### [Work request]
Filter the records down to the lines that hold the word "first", and copy each of those lines.

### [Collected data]
· · · · ·
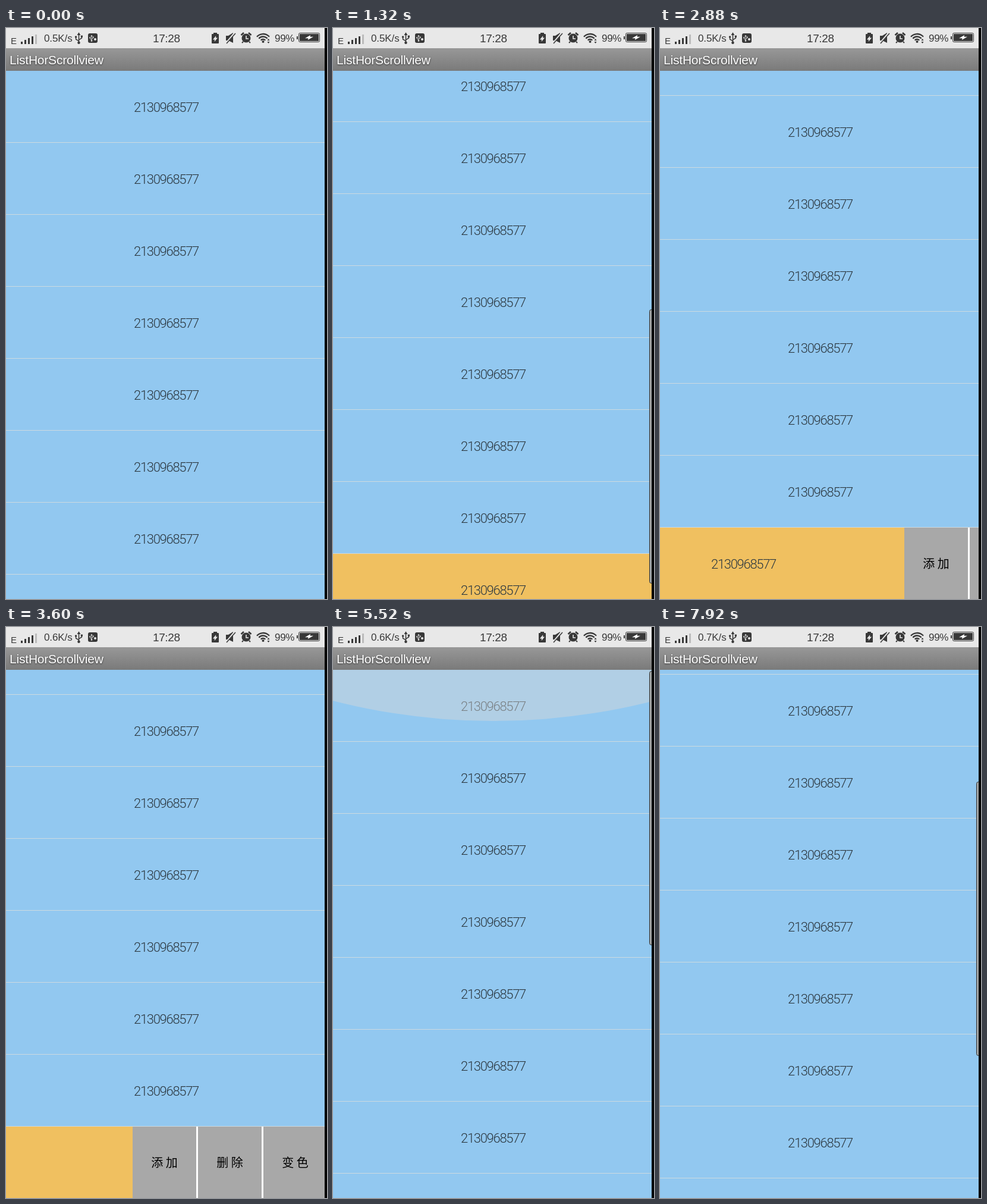
These frames come from a looping animation (540 px wide and 960 px high, 8000 ms). An HTML page with a canvas:

```html
<!DOCTYPE html>
<html lang="zh-CN">
<head>
<meta charset="utf-8">
<title>ListHorScrollview</title>
<style>
html, body { margin: 0; width: 100%; height: 100%; overflow: hidden; background: #000; }
canvas { display: block; }
</style>
</head>
<body>
<canvas id="stage" width="540" height="960"></canvas>
<script>
const ctx = document.getElementById('stage').getContext('2d');
const LOOP = 8000, STEP = 120;
const W = 540, H = 960, EDGE = 536, TOP = 72;
const ROWS = 14, PITCH = 121, ROW_H = 120;
const VIEW = H - TOP, TOTAL = ROWS * PITCH - 1, MAX = TOTAL - VIEW;
const PANEL = 327;
const SANS = '"Liberation Sans", Arial, sans-serif';
const THIN = 'Roboto, "Liberation Sans", sans-serif';
const CJK = '"Noto Sans CJK SC", "Noto Sans CJK", sans-serif';
const INK = '#383838', PAPER = '#e8e8e8';
const BLUE = '#92c8f0', ORANGE = '#f0c060';

// Smooth rise from 0 to 1 between two times
function ramp(t, from, to) {
  const x = Math.min(1, Math.max(0, (t - from) / (to - from)));
  return x * x * (3 - 2 * x);
}

// Rise to 1 at the peak, then fall back to 0
const pulse = (t, from, peak, to) => ramp(t, from, peak) - ramp(t, peak, to);

// Rise, stay, and fall again
const hold = (t, from, up, down, to) => ramp(t, from, up) - ramp(t, down, to);

function pose(t) {
  return {
    scroll: Math.round(MAX * hold(t, 0, 1538, 4800, 5400)
      - 96 * pulse(t, 6000, 6600, 6960) + 355 * ramp(t, 7680, 7920)),
    first: Math.round(PANEL * ramp(t, 6960, 7560)),
    last: Math.round(PANEL * hold(t, 2520, 3360, 4200, 4320)),
    topGlow: pulse(t, 5280, 5520, 6120),
    endGlow: pulse(t, 1560, 2040, 2400),
    bar: hold(t, 0, 120, 2160, 2400) + hold(t, 4800, 4920, 5640, 6000) + ramp(t, 7680, 7800),
    speed: 0.5 + (t >= 3000 ? 0.1 : 0) + (t >= 6120 ? 0.1 : 0)
  };
}

function box(x, y, w, h, fill) {
  ctx.fillStyle = fill;
  ctx.fillRect(x, y, w, h);
}

function rounded(x, y, w, h, r, fill, stroke) {
  ctx.beginPath();
  ctx.roundRect(x, y, w, h, r);
  ctx.fillStyle = fill;
  ctx.fill();
  if (!stroke) return;
  ctx.strokeStyle = stroke;
  ctx.lineWidth = 1;
  ctx.stroke();
}

function trace(points) {
  ctx.beginPath();
  points.forEach(([x, y]) => ctx.lineTo(x, y));
}

function poly(points, fill) {
  trace(points);
  ctx.fillStyle = fill;
  ctx.fill();
}

function line(points, color, width) {
  trace(points);
  ctx.strokeStyle = color;
  ctx.lineWidth = width;
  ctx.stroke();
}

function disc(x, y, r, fill) {
  ctx.beginPath();
  ctx.arc(x, y, r, 0, 7);
  ctx.fillStyle = fill;
  ctx.fill();
}

function label(str, x, y, font, color, gap = 0, align = 'left') {
  ctx.font = font;
  ctx.letterSpacing = gap + 'px';
  ctx.textAlign = align;
  ctx.fillStyle = color;
  ctx.fillText(str, x, y);
}

// Two mirrored triangles
function bolt(x, y, w, h, color) {
  for (const d of [1, -1]) {
    poly([[x + d * w * 0.3, y - d * h], [x - d * w, y + d * h * 0.3], [x + d, y + d * h * 0.3]], color);
  }
}

function usb(x, y, s, color) {
  ctx.save();
  ctx.translate(x, y);
  ctx.scale(s, s);
  line([[0, -7], [0, 8]], color, 1.6);
  line([[0, 5], [-5, 2], [-5, -2]], color, 1.5);
  line([[0, 3], [5, 0], [5, -3]], color, 1.5);
  poly([[0, -10], [-3, -5], [3, -5]], color);
  disc(-5, -2, 1.8, color);
  box(3.4, -4.5, 3.2, 3.2, color);
  disc(0, 8, 2.3, color);
  ctx.restore();
}

function alarm(x, y) {
  disc(x, y + 1, 7.5, INK);
  for (const d of [-1, 1]) {
    line([[x + d * 8.5, y - 4], [x + d * 4, y - 8]], INK, 2.6);
    line([[x + d * 5, y + 7], [x + d * 7, y + 9]], INK, 2);
  }
  line([[x, y - 3], [x, y + 2], [x + 4, y + 2]], PAPER, 1.6);
}

function mute(x, y) {
  box(x, y - 4, 5, 8, INK);
  poly([[x + 4, y - 4], [x + 12, y - 9], [x + 12, y + 8], [x + 4, y + 4]], INK);
  line([[x + 15, y - 9], [x, y + 9]], PAPER, 3);
  line([[x + 16, y - 8], [x + 1, y + 9]], INK, 1.5);
}

function wifi(x, y) {
  for (let r = 5; r < 15; r += 4.5) {
    ctx.beginPath();
    ctx.arc(x, y, r, -Math.PI * 0.77, -Math.PI * 0.23);
    ctx.strokeStyle = INK;
    ctx.lineWidth = 2.3;
    ctx.stroke();
  }
  disc(x, y - 1, 2, INK);
  for (const d of [-1, 1]) {
    poly([[x + 7, y - 2 + d], [x + 11, y - 2 + d], [x + 9, y - 2 + 4 * d]], INK);
  }
}

function statusBar(speed) {
  box(0, 0, W, 34, PAPER);
  label('E', 8, 27, '15px ' + SANS, INK);
  for (let i = 0; i < 5; i++) {
    const h = 4 + 3 * i;
    box(25 + 6 * i, 27 - h, 3, h, i < 4 ? INK : '#bcbcbc');
  }
  label(speed.toFixed(1) + 'K/s', 64, 23, '17px ' + SANS, INK, -0.1);
  usb(122.5, 17, 0.98, INK);
  rounded(138, 9, 16, 16, 3, INK);
  usb(144, 17, 0.55, PAPER);
  disc(150, 19, 2, PAPER);
  label('17:28', 247, 24, '19px ' + SANS, INK, -0.4);

  rounded(346, 10, 12, 16, 1, INK);
  box(349, 8, 6, 3, INK);
  bolt(352, 18, 4, 5, PAPER);
  mute(370, 17);
  alarm(404, 16);
  wifi(432.5, 24);
  label('99%', 452, 23, '17px ' + SANS, INK, -0.3);

  box(489, 14, 2, 5, INK);
  rounded(492.5, 8.5, 35, 15, 2, PAPER, INK);
  box(494, 10, 32, 12, INK);
  bolt(510, 16, 7, 4, '#fff');
}

function titleBar() {
  const g = ctx.createLinearGradient(0, 34, 0, TOP);
  g.addColorStop(0, '#989898');
  g.addColorStop(1, '#7a7a7a');
  box(0, 34, W, TOP - 34, g);
  ctx.save();
  ctx.shadowColor = 'rgba(0,0,0,.6)';
  ctx.shadowBlur = 3;
  ctx.shadowOffsetY = 1;
  label('ListHorScrollview', 6, 61, '21px ' + SANS, '#fff', -0.2);
  ctx.restore();
}

function row(i, y, slide) {
  const last = i === ROWS - 1;
  box(0, y, W, ROW_H, last ? ORANGE : BLUE);
  label('2130968577', 269.5 - slide, y + 69, '300 22px ' + THIN, '#2c3840', -1.3, 'center');
  if (slide > 0) {
    box(W - slide, y, PANEL, ROW_H, '#fff');
    ['添 加', '删 除', '变 色'].forEach((name, k) => {
      const x = W - slide + 110 * k;
      box(x, y, 107, ROW_H, '#a8a8a8');
      label(name, x + 53.5, y + 68, '20px ' + CJK, '#000', 0, 'center');
    });
  }
  if (!last) box(0, y + ROW_H, W, 1, '#ccdae0');
}

// Shallow arc of light at a list edge; dir is 1 for the top and -1 for the bottom
function glow(depth, y, dir, alpha) {
  if (depth <= 0) return;
  const ry = depth * 8.1;
  ctx.beginPath();
  ctx.ellipse(270, y + dir * (depth - ry), 875, ry, 0, 0, 7);
  ctx.fillStyle = `rgba(216,216,216,${alpha})`;
  ctx.fill();
}

function scrollBar(scroll, alpha) {
  const y = TOP + 2 + Math.round(Math.max(0, scroll) / TOTAL * VIEW);
  ctx.globalAlpha = alpha;
  rounded(532.5, y + 0.5, 9, 460, 3, '#a4a8a8', '#303030');
  ctx.globalAlpha = 1;
}

function list(p) {
  box(0, TOP, W, VIEW, PAPER);
  for (let i = 0; i < ROWS; i++) {
    const y = TOP + i * PITCH - p.scroll;
    if (y > H || y + PITCH < TOP) continue;
    row(i, y, i === 0 ? p.first : i === ROWS - 1 ? p.last : 0);
  }
  glow(86 * p.topGlow, TOP, 1, 0.45 * p.topGlow);
  glow(39 * p.endGlow, H, -1, 0.14 * p.endGlow);
  scrollBar(p.scroll, p.bar);
}

// The bars are painted last and cover whatever the list leaves above its edge
function draw(t) {
  const p = pose(t);
  list(p);
  statusBar(p.speed);
  titleBar();
  box(EDGE, 0, W - EDGE, H, '#000');
}

const start = performance.now();
function tick() {
  const t = (performance.now() - start) % LOOP;
  draw(Math.floor(t / STEP) * STEP);
  requestAnimationFrame(tick);
}
tick();
</script>
</body>
</html>
```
· · · · ·
### [Exercise output]
    first: Math.round(PANEL * ramp(t, 6960, 7560)),
    row(i, y, i === 0 ? p.first : i === ROWS - 1 ? p.last : 0);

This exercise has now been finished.